One other group helping with the campaign is the university’s gender inclusive Greek Chapter, Theta Pi Sigma. Mallon, along with being the diversity advocate for ASUO, is a member of the group. She says that the chapter “was founded on our campus with the intent of creating a specifically queer space within Greek Life and also try to eliminate a lot of the reasons why people don’t do Greek Life. “We try to make it as affordable as possible and as welcoming to people of all identities.”
Mallon has also worked within the ASUO Senate to make their space more inclusive by encouraging them to use better terminology when they do pronoun check-ins. She has supported adding a trans advocate, and queer student of color advocate to the LGBTQESSP. She, along with other advocates, would like to see a pronoun policy on DuckWeb that is similar to the first name policy where someone could choose the pronoun they identify with so it would appear next to their name on the roster. Mallon also focuses on getting cultural competency training for faculty, staff, and even students. “The transgender community is a lot bigger than people realize,” she says. “The problem is that it’s very spread out. There’s not a trans student union where people can gather and feel safe in their identity. We have the LGBTQA, but sometimes you get people in there who don’t really understand transness or don’t know how to be respectful to trans people. It’s not that they intend to be disrespectful it’s just that there are mistakes made.”

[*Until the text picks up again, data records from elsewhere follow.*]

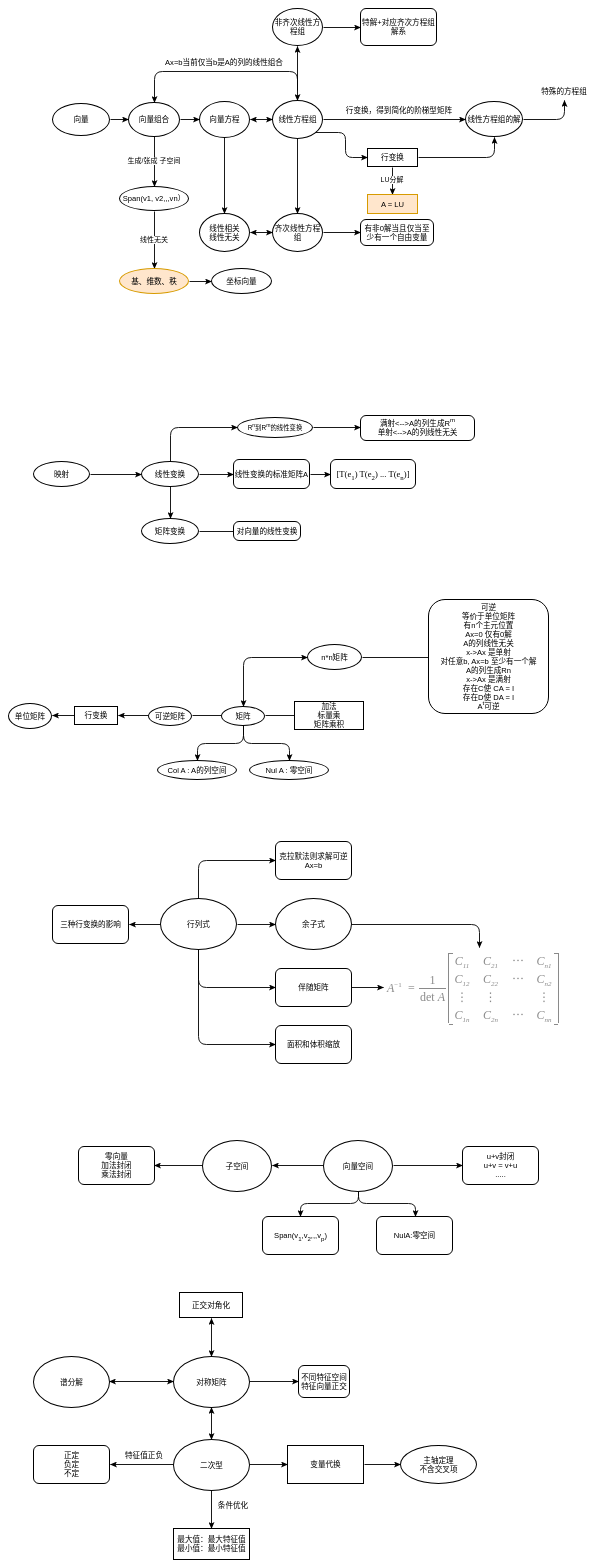
<!DOCTYPE html>
<html lang="zh-CN">
<head>
<meta charset="utf-8">
<title>线性代数</title>
<style>
:root { --ink: #000; --paper: #fff; --accent: #ffe6cc; --accent-line: #d79b00; --formula: #8a8a8a; }
* { box-sizing: border-box; }
html, body { margin: 0; background: var(--paper); overflow: hidden; }
.map { position: relative; width: 607px; height: 1568px; overflow: hidden; background: var(--paper); color: var(--ink); font: 7.6px/9px "Liberation Sans", "Noto Sans CJK SC", sans-serif; text-align: center; white-space: nowrap; }
.links { position: absolute; inset: 0; fill: none; stroke: var(--ink); stroke-width: 0.9; }
.to { marker-end: url(#arrow); }
.both { marker-start: url(#arrow); marker-end: url(#arrow); }
.node { position: absolute; left: var(--x); top: var(--y); width: var(--w); height: var(--h); display: flex; align-items: center; justify-content: center; border: 1px solid var(--ink); background: var(--paper); }
.oval { border-radius: 50%; }
.soft { border-radius: 6px; }
.large { border-radius: 17px; }
.key { background: var(--accent); border-color: var(--accent-line); }
.small { font-size: 6.4px; }
.serif { font-family: "Liberation Serif", "Noto Serif CJK JP", serif; font-size: 8.6px; }
.label { position: absolute; left: var(--x); top: var(--y); transform: translate(-50%, -50%); }
.on-line { background: var(--paper); font-size: 7px; line-height: 8px; }
sup, sub { font-size: 0.8em; line-height: 0; }
.formula { position: absolute; left: 387px; top: 953px; height: 70px; display: flex; align-items: center; color: var(--formula); font: 12px/14px "Liberation Serif", "Noto Serif", serif; }
.formula i { letter-spacing: 0; }
.formula sup, .formula sub { font-size: 7px; }
.inverse { width: 21px; text-align: left; }
.equals { width: 11px; text-align: left; }
.fraction { width: 27px; margin-right: 2px; }
.fraction span { display: block; height: 16px; line-height: 16px; }
.fraction span + span { border-top: 1px solid var(--formula); }
.matrix { position: relative; width: 111px; height: 70px; display: grid; grid-template: repeat(4, 18px) / 26px 31px 24px 28px; align-content: center; align-items: center; border: solid var(--formula); border-width: 0 1px; }
.matrix::before, .matrix::after { content: ""; position: absolute; top: 0; width: 4px; height: 70px; border: solid var(--formula); border-width: 1px 0; }
.matrix::before { left: 0; }
.matrix::after { right: 0; }
</style>
</head>
<body>
<main class="map">
<svg class="links" width="607" height="1568" viewBox="0 0 607 1568" aria-hidden="true">
<defs>
<marker id="arrow" viewBox="0 0 7 6" refX="6.5" refY="3" markerWidth="7" markerHeight="6" markerUnits="userSpaceOnUse" orient="auto-start-reverse"><path d="M0 0L7 3L0 6L1.5 3Z" fill="#000" stroke="none"/></marker>
</defs>
<g transform="translate(.5 .5)">
<g id="equation-links">
<path class="to" d="M110 119H128"/>
<path class="to" d="M180 119H199"/>
<path class="both" d="M250 119H272"/>
<path class="to" d="M323 119H465"/>
<path class="both" d="M297 46V100"/>
<path class="to" d="M297 90V79Q297 71 289 71H162Q154 71 154 79V102"/>
<path class="to" d="M323 27H360"/>
<path class="to" d="M224 136V213"/>
<path class="to" d="M297 138V213"/>
<path class="both" d="M250 232H272"/>
<path class="to" d="M323 232H360"/>
<path class="to" d="M314 132H338Q345 132 345 139V150Q345 157 352 157H367"/>
<path class="to" d="M418 157H486Q494 157 494 149V137"/>
<path class="to" d="M523 119H556Q564 119 564 111V100"/>
<path class="to" d="M392 167V194"/>
<path class="to" d="M154 136V186"/>
<path class="to" d="M154 211V268"/>
<path class="to" d="M189 281H211"/>
</g>
<g id="transform-links">
<path class="to" d="M90 474H141"/>
<path class="to" d="M170 461V435Q170 427 178 427H237"/>
<path class="to" d="M313 427H360"/>
<path class="to" d="M199 474H233"/>
<path class="to" d="M310 474H330"/>
<path class="to" d="M170 486V518"/>
<path d="M199 531H233"/>
</g>
<g id="matrix-links">
<path class="both" d="M243 706V665Q243 657 251 657H307"/>
<path d="M362 657H428M265 715H294M221 715H192"/>
<path class="to" d="M148 715H118"/>
<path class="to" d="M74 715H52"/>
<path class="to" d="M243 725V735Q243 743 235 743H205Q197 743 197 750V760"/>
<path class="to" d="M243 725V735Q243 743 251 743H281Q289 743 289 750V760"/>
</g>
<g id="determinant-links">
<path class="to" d="M198 898V868Q198 860 206 860H275"/>
<path class="to" d="M161 924H129"/>
<path class="to" d="M237 924H275"/>
<path class="to" d="M351 924H471Q479 924 479 932V947"/>
<path class="to" d="M198 949V979Q198 987 206 987H275"/>
<path class="to" d="M198 949V1036Q198 1044 206 1044H275"/>
<path class="to" d="M351 987H383"/>
</g>
<g id="space-links">
<path class="to" d="M202 1165H154"/>
<path class="to" d="M323 1165H272"/>
<path class="to" d="M393 1165H462"/>
<path class="to" d="M358 1191V1196Q358 1203 350 1203H307Q300 1203 300 1209V1216"/>
<path class="to" d="M358 1191V1196Q358 1203 366 1203H408Q415 1203 415 1209V1216"/>
</g>
<g id="symmetric-links">
<path class="both" d="M211 1318V1356"/>
<path class="both" d="M109 1381H173"/>
<path class="to" d="M249 1381H298"/>
<path class="both" d="M211 1407V1439"/>
<path class="to" d="M173 1464H110"/>
<path class="to" d="M249 1464H287"/>
<path class="to" d="M364 1464H400"/>
<path class="to" d="M211 1490V1528"/>
</g>
</g>
</svg>

<section aria-label="线性方程组">
<div class="node oval" style="--x:272px;--y:8px;--w:51px;--h:38px">非齐次线性方<br>程组</div>
<div class="node soft" style="--x:360px;--y:8px;--w:77px;--h:38px">特解+对应齐次方程组<br>解系</div>
<div class="node oval" style="--x:52px;--y:103px;--w:58px;--h:33px">向量</div>
<div class="node oval" style="--x:128px;--y:102px;--w:52px;--h:35px">向量组合</div>
<div class="node oval" style="--x:199px;--y:101px;--w:51px;--h:37px">向量方程</div>
<div class="node oval" style="--x:272px;--y:100px;--w:51px;--h:39px">线性方程组</div>
<div class="node oval" style="--x:465px;--y:101px;--w:58px;--h:36px">线性方程组的解</div>
<div class="node" style="--x:367px;--y:148px;--w:51px;--h:19px">行变换</div>
<div class="node key" style="--x:367px;--y:194px;--w:51px;--h:20px">A = LU</div>
<div class="node soft" style="--x:360px;--y:219px;--w:74px;--h:27px">有非0解当且仅当至<br>少有一个自由变量</div>
<div class="node oval" style="--x:119px;--y:186px;--w:70px;--h:25px">Span(v1, v2,,,vn）</div>
<div class="node oval" style="--x:199px;--y:213px;--w:51px;--h:39px">线性相关<br>线性无关</div>
<div class="node oval" style="--x:272px;--y:213px;--w:51px;--h:39px">齐次线性方程<br>组</div>
<div class="node oval key" style="--x:119px;--y:268px;--w:70px;--h:26px">基、维数、秩</div>
<div class="node oval" style="--x:211px;--y:268px;--w:61px;--h:26px">坐标向量</div>
<span class="label" style="--x:224px;--y:62px">Ax=b当前仅当b是A的列的线性组合</span>
<span class="label" style="--x:399px;--y:110px">行变换，得到简化的阶梯型矩阵</span>
<span class="label" style="--x:564px;--y:91px">特殊的方程组</span>
<span class="label on-line" style="--x:154px;--y:161px">生成/张成 子空间</span>
<span class="label on-line" style="--x:154px;--y:240px">线性无关</span>
<span class="label on-line" style="--x:392px;--y:180px">LU分解</span>
</section>

<section aria-label="线性变换">
<div class="node oval" style="--x:33px;--y:461px;--w:57px;--h:26px">映射</div>
<div class="node oval" style="--x:141px;--y:461px;--w:58px;--h:26px">线性变换</div>
<div class="node oval small" style="--x:237px;--y:417px;--w:76px;--h:21px"><span>R<sup>n</sup>到R<sup>m</sup>的线性变换</span></div>
<div class="node soft" style="--x:360px;--y:415px;--w:115px;--h:26px"><span>满射&lt;--&gt;A的列生成R<sup>m</sup><br>单射&lt;--&gt;A的列线性无关</span></div>
<div class="node soft" style="--x:233px;--y:459px;--w:77px;--h:30px">线性变换的标准矩阵A</div>
<div class="node soft serif" style="--x:330px;--y:459px;--w:86px;--h:30px"><span>[T(e<sub>1</sub>) T(e<sub>2</sub>) ... T(e<sub>n</sub>)]</span></div>
<div class="node oval" style="--x:141px;--y:518px;--w:58px;--h:26px">矩阵变换</div>
<div class="node soft" style="--x:233px;--y:521px;--w:68px;--h:20px">对向量的线性变换</div>
</section>

<section aria-label="矩阵">
<div class="node oval" style="--x:307px;--y:644px;--w:55px;--h:26px">n*n矩阵</div>
<div class="node large" style="--x:428px;--y:599px;--w:121px;--h:115px"><span>可逆<br>等价于单位矩阵<br>有n个主元位置<br>Ax=0 仅有0解<br>A的列线性无关<br>x-&gt;Ax 是单射<br>对任意b, Ax=b 至少有一个解<br>A的列生成Rn<br>x-&gt;Ax 是满射<br>存在C使 CA = I<br>存在D使 DA = I<br>A<sup>t</sup>可逆</span></div>
<div class="node oval" style="--x:8px;--y:703px;--w:44px;--h:26px">单位矩阵</div>
<div class="node" style="--x:74px;--y:706px;--w:44px;--h:19px">行变换</div>
<div class="node oval" style="--x:148px;--y:706px;--w:44px;--h:20px">可逆矩阵</div>
<div class="node oval" style="--x:221px;--y:706px;--w:44px;--h:20px">矩阵</div>
<div class="node" style="--x:294px;--y:701px;--w:70px;--h:29px">加法<br>标量乘<br>矩阵乘积</div>
<div class="node oval" style="--x:157px;--y:760px;--w:80px;--h:20px">Col A : A的列空间</div>
<div class="node oval" style="--x:249px;--y:760px;--w:80px;--h:20px">Nul A : 零空间</div>
</section>

<section aria-label="行列式">
<div class="node soft" style="--x:275px;--y:841px;--w:77px;--h:39px">克拉默法则求解可逆<br>Ax=b</div>
<div class="node soft" style="--x:52px;--y:905px;--w:77px;--h:39px">三种行变换的影响</div>
<div class="node oval" style="--x:160px;--y:898px;--w:77px;--h:52px">行列式</div>
<div class="node oval" style="--x:275px;--y:898px;--w:77px;--h:52px">余子式</div>
<div class="node soft" style="--x:275px;--y:968px;--w:77px;--h:39px">伴随矩阵</div>
<div class="node soft" style="--x:275px;--y:1025px;--w:77px;--h:39px">面积和体积缩放</div>
<div class="formula">
<span class="inverse"><i>A</i><sup>−1</sup></span><span class="equals">=</span>
<span class="fraction"><span>1</span><span>det <i>A</i></span></span>
<div class="matrix">
<i>C<sub>11</sub></i><i>C<sub>21</sub></i><span>⋯</span><i>C<sub>n1</sub></i>
<i>C<sub>12</sub></i><i>C<sub>22</sub></i><span>⋯</span><i>C<sub>n2</sub></i>
<span>⋮</span><span>⋮</span><span></span><span>⋮</span>
<i>C<sub>1n</sub></i><i>C<sub>2n</sub></i><span>⋯</span><i>C<sub>nn</sub></i>
</div>
</div>
</section>

<section aria-label="向量空间">
<div class="node soft" style="--x:78px;--y:1146px;--w:77px;--h:39px">零向量<br>加法封闭<br>乘法封闭</div>
<div class="node oval" style="--x:202px;--y:1140px;--w:70px;--h:52px">子空间</div>
<div class="node oval" style="--x:323px;--y:1140px;--w:70px;--h:52px">向量空间</div>
<div class="node soft" style="--x:462px;--y:1146px;--w:77px;--h:39px">u+v封闭<br>u+v = v+u<br>.....</div>
<div class="node soft" style="--x:262px;--y:1216px;--w:77px;--h:39px"><span>Span(v<sub>1</sub>,v<sub>2</sub>,,,v<sub>p</sub>)</span></div>
<div class="node soft" style="--x:376px;--y:1216px;--w:77px;--h:39px">NulA:零空间</div>
</section>

<section aria-label="对称矩阵与二次型">
<div class="node" style="--x:179px;--y:1292px;--w:64px;--h:26px">正交对角化</div>
<div class="node oval" style="--x:33px;--y:1356px;--w:77px;--h:52px">谱分解</div>
<div class="node oval" style="--x:173px;--y:1356px;--w:77px;--h:52px">对称矩阵</div>
<div class="node soft" style="--x:298px;--y:1365px;--w:52px;--h:33px">不同特征空间<br>特征向量正交</div>
<div class="node soft" style="--x:33px;--y:1445px;--w:77px;--h:39px">正定<br>负定<br>不定</div>
<div class="node oval" style="--x:173px;--y:1439px;--w:77px;--h:52px">二次型</div>
<div class="node" style="--x:287px;--y:1445px;--w:77px;--h:39px">变量代换</div>
<div class="node oval" style="--x:400px;--y:1445px;--w:77px;--h:39px">主轴定理<br>不含交叉项</div>
<div class="node" style="--x:173px;--y:1528px;--w:77px;--h:32px">最大值：最大特征值<br>最小值：最小特征值</div>
<span class="label" style="--x:144px;--y:1455px">特征值正负</span>
<span class="label" style="--x:233px;--y:1505px">条件优化</span>
</section>
</main>
</body>
</html>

For prospective student Wesley Ryan, who identifies as male and uses he/his pronouns, the trans community is a tight knit group with lives just like everyone else. He finds that it is time for trans people to be more open. Not just around cis people, but around fellow trans as well. “There are trans people who never want to be publicly trans and I want them to be able to do that,” he says. “But the only way they can live the way they want to do is for others to be visible and be visible with other trans people.” Ryan wants cis people to see that transgender people are just that, people. “I think a lot of cis people forget that trans lives exist before we’re murdered, before we kill ourselves. We also really like things like: less discrimination at work, a place to live, and affordable health care; reasonable things. I just wish people would remember that more often. We don’t just die tragically for your cause. We also live,” he says.
Doss and Mallon share the same sentiment as Ryan. People should be treated with respect as human beings, transgender or not. “I’m just a person like everyone else,” Doss says. “I get up early in the morning. I put on my uniform. I walk to work. Serve breakfast. Get off by 1pm. Go workout for like an hour. Go on the computer, Netflix, or hang out with friends. Like a normal person.”

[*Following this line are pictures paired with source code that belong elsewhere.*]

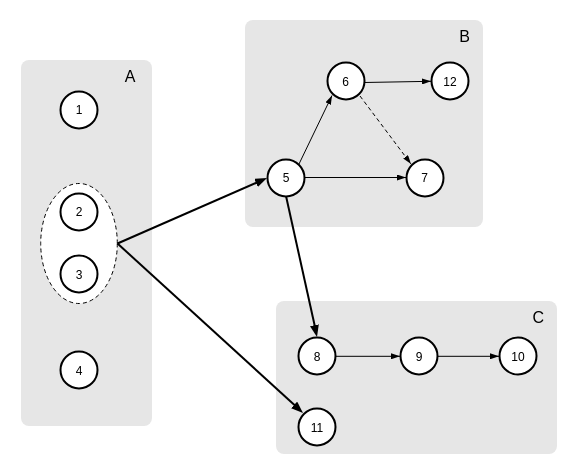
<!DOCTYPE html>
<html lang="en">
<head>
<meta charset="utf-8">
<title>Grouped node diagram</title>
<style>
:root { --paper: #fff; --group: #e6e6e6; --ink: #000; }
* { box-sizing: border-box; }
html, body { margin: 0; overflow: hidden; background: var(--paper); }
.diagram {
  position: relative; width: 577px; height: 475px; overflow: hidden;
  background: var(--paper); color: var(--ink);
  font-family: "Liberation Sans", Arial, sans-serif;
}
.group {
  position: absolute; left: var(--x); top: var(--y); width: var(--w); height: var(--h);
  border-radius: 8px; background: var(--group);
}
.group h2 {
  position: absolute; top: 8px; right: var(--inset); margin: 0;
  font-size: 16px; line-height: 18px; font-weight: 400;
}
.edges { position: absolute; left: 0; top: 0; }
.subset { fill: var(--paper); stroke: var(--ink); stroke-dasharray: 4 3; }
.thin, .thick { stroke: var(--ink); fill: none; }
.thick { stroke-width: 2; }
.dashed { stroke-dasharray: 4 3; }
.head { fill: var(--ink); }
.node {
  position: absolute; left: var(--x); top: var(--y); width: 39px; height: 39px;
  transform: translate(-50%, -50%);
  display: flex; align-items: center; justify-content: center;
  border: 2px solid var(--ink); border-radius: 50%; background: var(--paper);
  font-size: 12px; line-height: 14px;
}
</style>
</head>
<body>
<main class="diagram">
  <section class="group" style="--x:21px;--y:60px;--w:130.5px;--h:366px;--inset:16px"><h2>A</h2></section>
  <section class="group" style="--x:245px;--y:20px;--w:238px;--h:207px;--inset:13px"><h2>B</h2></section>
  <section class="group" style="--x:276px;--y:301px;--w:281px;--h:153px;--inset:13px"><h2>C</h2></section>

  <svg class="edges" width="577" height="475" viewBox="0 0 577 475" role="img" aria-label="Arrows between the nodes">
    <defs>
      <marker id="small-head" class="head" markerUnits="userSpaceOnUse" markerWidth="9" markerHeight="6" refX="9" refY="3" orient="auto"><path d="M0 0L9 3L0 6z"/></marker>
      <marker id="large-head" class="head" markerUnits="userSpaceOnUse" markerWidth="12" markerHeight="9" refX="12" refY="4.5" orient="auto"><path d="M0 0L12 4.5L0 9z"/></marker>
    </defs>
    <ellipse class="subset" cx="79" cy="243.5" rx="38.3" ry="60"/>
    <g class="thin" marker-end="url(#small-head)">
      <line x1="299" y1="164" x2="332" y2="95.5" marker-end="url(#small-head)"/>
      <line x1="304" y1="177.5" x2="406" y2="177.5" marker-end="url(#small-head)"/>
      <line x1="364" y1="82.5" x2="431" y2="81.3" marker-end="url(#small-head)"/>
      <line class="dashed" x1="360" y1="96" x2="411" y2="164" marker-end="url(#small-head)"/>
      <line x1="335" y1="356.3" x2="400" y2="356.3" marker-end="url(#small-head)"/>
      <line x1="437" y1="356.3" x2="499" y2="356.3" marker-end="url(#small-head)"/>
    </g>
    <g class="thick">
      <path d="M117.5 243.5L257 182.5"/>
      <path d="M117.5 243.5L295 405.5"/>
      <path d="M286 196L315 327"/>
      <path stroke="none" d="M117.5 243.5L267 178" marker-end="url(#large-head)"/>
      <path stroke="none" d="M117.5 243.5L303 413" marker-end="url(#large-head)"/>
      <path stroke="none" d="M286 196L317 337" marker-end="url(#large-head)"/>
    </g>
  </svg>

  <div class="node" style="--x:79px;--y:109.5px">1</div>
  <div class="node" style="--x:79px;--y:211.5px">2</div>
  <div class="node" style="--x:79px;--y:274px">3</div>
  <div class="node" style="--x:79px;--y:370px">4</div>
  <div class="node" style="--x:286px;--y:177.5px">5</div>
  <div class="node" style="--x:345.5px;--y:81px">6</div>
  <div class="node" style="--x:424.5px;--y:177.5px">7</div>
  <div class="node" style="--x:450px;--y:81px">12</div>
  <div class="node" style="--x:317px;--y:356px">8</div>
  <div class="node" style="--x:419px;--y:356px">9</div>
  <div class="node" style="--x:518px;--y:356px">10</div>
  <div class="node" style="--x:317px;--y:427px">11</div>
</main>
</body>
</html>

Safety and inclusion of all students on campus does not stop with rules and laws about anti-discrimination. It starts with changing the community’s mind about trans individuals. As a campus community, we need to educate ourselves to make sure that campus is a place where everyone feels welcome. Although it has already been said, it needs to be said again: trans people are human beings and should to be treated as such. Laws do not change the underlying problems in the way people think and act, but with some work and shifting the way we collectively think about the possibilities of people and gender we can make campus a safe space for everyone to live, explore, and learn.

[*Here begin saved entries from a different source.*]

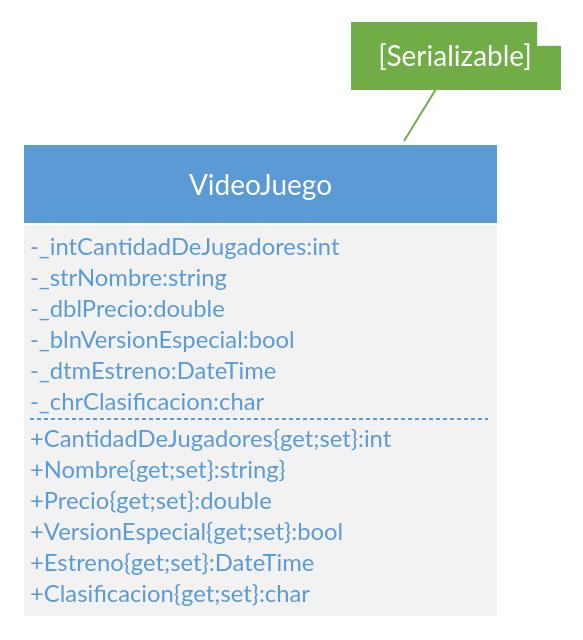
<!DOCTYPE html>
<html lang="es">
<head>
<meta charset="utf-8">
<title>Diagrama de clase VideoJuego</title>
<style>
:root {
  --blue: #5b9bd5;
  --green: #70ad47;
  --panel: #f2f2f2;
  --fold: #e9ece7;
  --paper: #fff;
}
* { box-sizing: border-box; margin: 0; padding: 0; }
body {
  position: relative;
  width: 583px;
  height: 640px;
  overflow: hidden;
  background: var(--paper);
  font-family: Lato, "Open Sans", sans-serif;
}
.connector { position: absolute; inset: 0; }
.connector line { stroke: var(--green); stroke-width: 2; }
.note {
  position: absolute;
  left: 351px;
  top: 22px;
  width: 210px;
  height: 68px;
}
.note svg { position: absolute; inset: 0; }
.note-body { fill: var(--green); }
.note-fold { fill: var(--paper); stroke: var(--fold); }
.note p {
  position: relative;
  padding-right: 2px;
  font-size: 28px;
  line-height: 67px;
  text-align: center;
  white-space: nowrap;
  color: var(--paper);
}
.class-box {
  position: absolute;
  left: 24px;
  top: 145px;
  width: 473px;
  height: 471px;
  display: flex;
  flex-direction: column;
  gap: 2px;
}
.class-name {
  height: 78px;
  background: var(--blue);
  color: var(--paper);
  font-size: 28px;
  font-weight: 400;
  line-height: 78px;
  text-align: center;
}
.members {
  flex: 1;
  padding: 6px 9px 0 6px;
  background: var(--panel);
  color: var(--blue);
  font-size: 23.8px;
  line-height: 31px;
  white-space: nowrap;
}
.members ul { list-style: none; }
.divider { display: block; margin: 1px 0 3px; }
.divider line { stroke: var(--blue); stroke-width: 2; stroke-dasharray: 4 3; }
</style>
</head>
<body>
<svg class="connector" width="583" height="640" aria-hidden="true">
  <line x1="436" y1="89" x2="404" y2="141"/>
</svg>

<aside class="note">
  <svg width="210" height="68" aria-hidden="true">
    <polygon class="note-body" points="0,0 186,0 186,24 210,24 210,68 0,68"/>
    <polygon class="note-fold" points="186.5,0.5 186.5,23.5 209.5,23.5"/>
  </svg>
  <p>[Serializable]</p>
</aside>

<main class="class-box">
  <h1 class="class-name">VideoJuego</h1>
  <section class="members">
    <ul class="fields">
      <li>-_intCantidadDeJugadores:int</li>
      <li>-_strNombre:string</li>
      <li>-_dblPrecio:double</li>
      <li>-_blnVersionEspecial:bool</li>
      <li>-_dtmEstreno:DateTime</li>
      <li>-_chrClasificacion:char</li>
    </ul>
    <svg class="divider" width="458" height="2" aria-hidden="true">
      <line x1="0" y1="1" x2="458" y2="1"/>
    </svg>
    <ul class="properties">
      <li>+CantidadDeJugadores{get;set}:int</li>
      <li>+Nombre{get;set}:string}</li>
      <li>+Precio{get;set}:double</li>
      <li>+VersionEspecial{get;set}:bool</li>
      <li>+Estreno{get;set}:DateTime</li>
      <li>+Clasificacion{get;set}:char</li>
    </ul>
  </section>
</main>
</body>
</html>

In an earlier version of this story, we improperly used terminology which may have been offensive to members of the trans community. We apologize. — Ethos